Data to examine:

*** Block opens ***

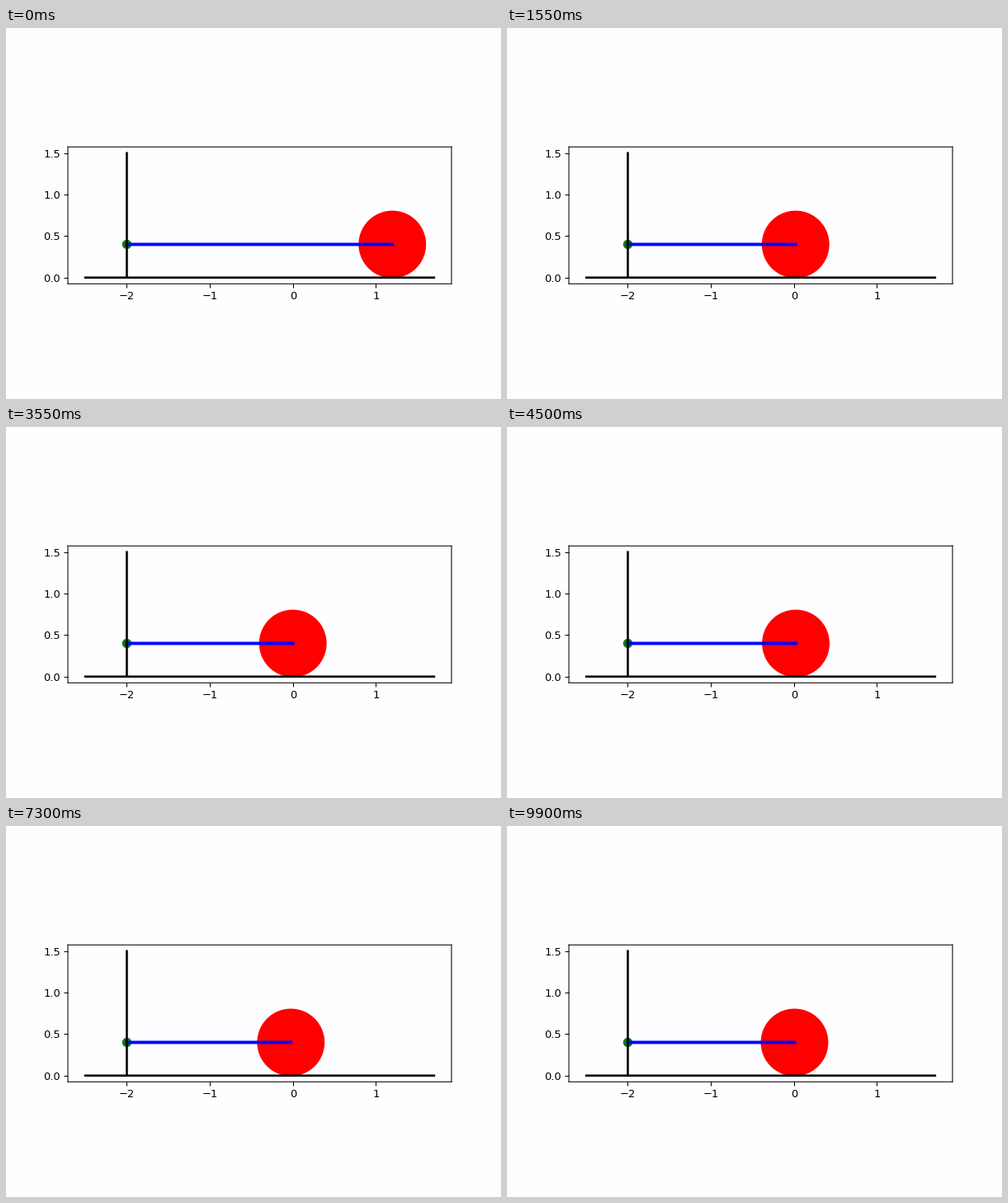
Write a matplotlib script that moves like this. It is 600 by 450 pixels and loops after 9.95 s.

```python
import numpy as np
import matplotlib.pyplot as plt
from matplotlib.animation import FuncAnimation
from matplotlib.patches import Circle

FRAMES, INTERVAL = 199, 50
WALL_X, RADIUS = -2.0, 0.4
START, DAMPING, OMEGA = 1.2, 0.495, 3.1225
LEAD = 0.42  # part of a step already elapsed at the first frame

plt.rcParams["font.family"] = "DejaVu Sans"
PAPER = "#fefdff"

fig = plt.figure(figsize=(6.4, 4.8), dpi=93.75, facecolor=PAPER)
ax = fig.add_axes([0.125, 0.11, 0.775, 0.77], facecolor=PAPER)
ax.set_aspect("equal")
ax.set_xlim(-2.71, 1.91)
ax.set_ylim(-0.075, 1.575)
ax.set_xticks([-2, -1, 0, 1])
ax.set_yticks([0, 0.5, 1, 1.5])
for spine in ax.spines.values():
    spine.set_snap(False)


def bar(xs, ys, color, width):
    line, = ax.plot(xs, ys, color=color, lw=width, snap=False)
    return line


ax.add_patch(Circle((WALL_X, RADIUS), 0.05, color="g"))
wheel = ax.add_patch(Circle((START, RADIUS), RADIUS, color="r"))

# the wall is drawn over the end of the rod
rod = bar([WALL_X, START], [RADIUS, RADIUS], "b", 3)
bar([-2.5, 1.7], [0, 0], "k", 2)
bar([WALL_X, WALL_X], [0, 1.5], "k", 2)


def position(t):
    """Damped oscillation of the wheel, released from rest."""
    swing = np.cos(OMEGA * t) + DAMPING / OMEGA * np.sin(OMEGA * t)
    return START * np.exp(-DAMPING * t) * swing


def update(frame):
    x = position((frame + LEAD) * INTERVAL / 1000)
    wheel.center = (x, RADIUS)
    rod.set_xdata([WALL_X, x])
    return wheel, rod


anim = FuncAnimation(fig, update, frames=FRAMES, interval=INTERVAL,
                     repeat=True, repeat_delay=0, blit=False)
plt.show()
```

*** Block closes ***

What this task involves:
Leaving the images behind, set down every entry word for word.

Output of the task:
Write a matplotlib script that moves like this. It is 600 by 450 pixels and loops after 9.95 s.

```python
import numpy as np
import matplotlib.pyplot as plt
from matplotlib.animation import FuncAnimation
from matplotlib.patches import Circle

FRAMES, INTERVAL = 199, 50
WALL_X, RADIUS = -2.0, 0.4
START, DAMPING, OMEGA = 1.2, 0.495, 3.1225
LEAD = 0.42  # part of a step already elapsed at the first frame

plt.rcParams["font.family"] = "DejaVu Sans"
PAPER = "#fefdff"

fig = plt.figure(figsize=(6.4, 4.8), dpi=93.75, facecolor=PAPER)
ax = fig.add_axes([0.125, 0.11, 0.775, 0.77], facecolor=PAPER)
ax.set_aspect("equal")
ax.set_xlim(-2.71, 1.91)
ax.set_ylim(-0.075, 1.575)
ax.set_xticks([-2, -1, 0, 1])
ax.set_yticks([0, 0.5, 1, 1.5])
for spine in ax.spines.values():
    spine.set_snap(False)


def bar(xs, ys, color, width):
    line, = ax.plot(xs, ys, color=color, lw=width, snap=False)
    return line


ax.add_patch(Circle((WALL_X, RADIUS), 0.05, color="g"))
wheel = ax.add_patch(Circle((START, RADIUS), RADIUS, color="r"))

# the wall is drawn over the end of the rod
rod = bar([WALL_X, START], [RADIUS, RADIUS], "b", 3)
bar([-2.5, 1.7], [0, 0], "k", 2)
bar([WALL_X, WALL_X], [0, 1.5], "k", 2)


def position(t):
    """Damped oscillation of the wheel, released from rest."""
    swing = np.cos(OMEGA * t) + DAMPING / OMEGA * np.sin(OMEGA * t)
    return START * np.exp(-DAMPING * t) * swing


def update(frame):
    x = position((frame + LEAD) * INTERVAL / 1000)
    wheel.center = (x, RADIUS)
    rod.set_xdata([WALL_X, x])
    return wheel, rod


anim = FuncAnimation(fig, update, frames=FRAMES, interval=INTERVAL,
                     repeat=True, repeat_delay=0, blit=False)
plt.show()
```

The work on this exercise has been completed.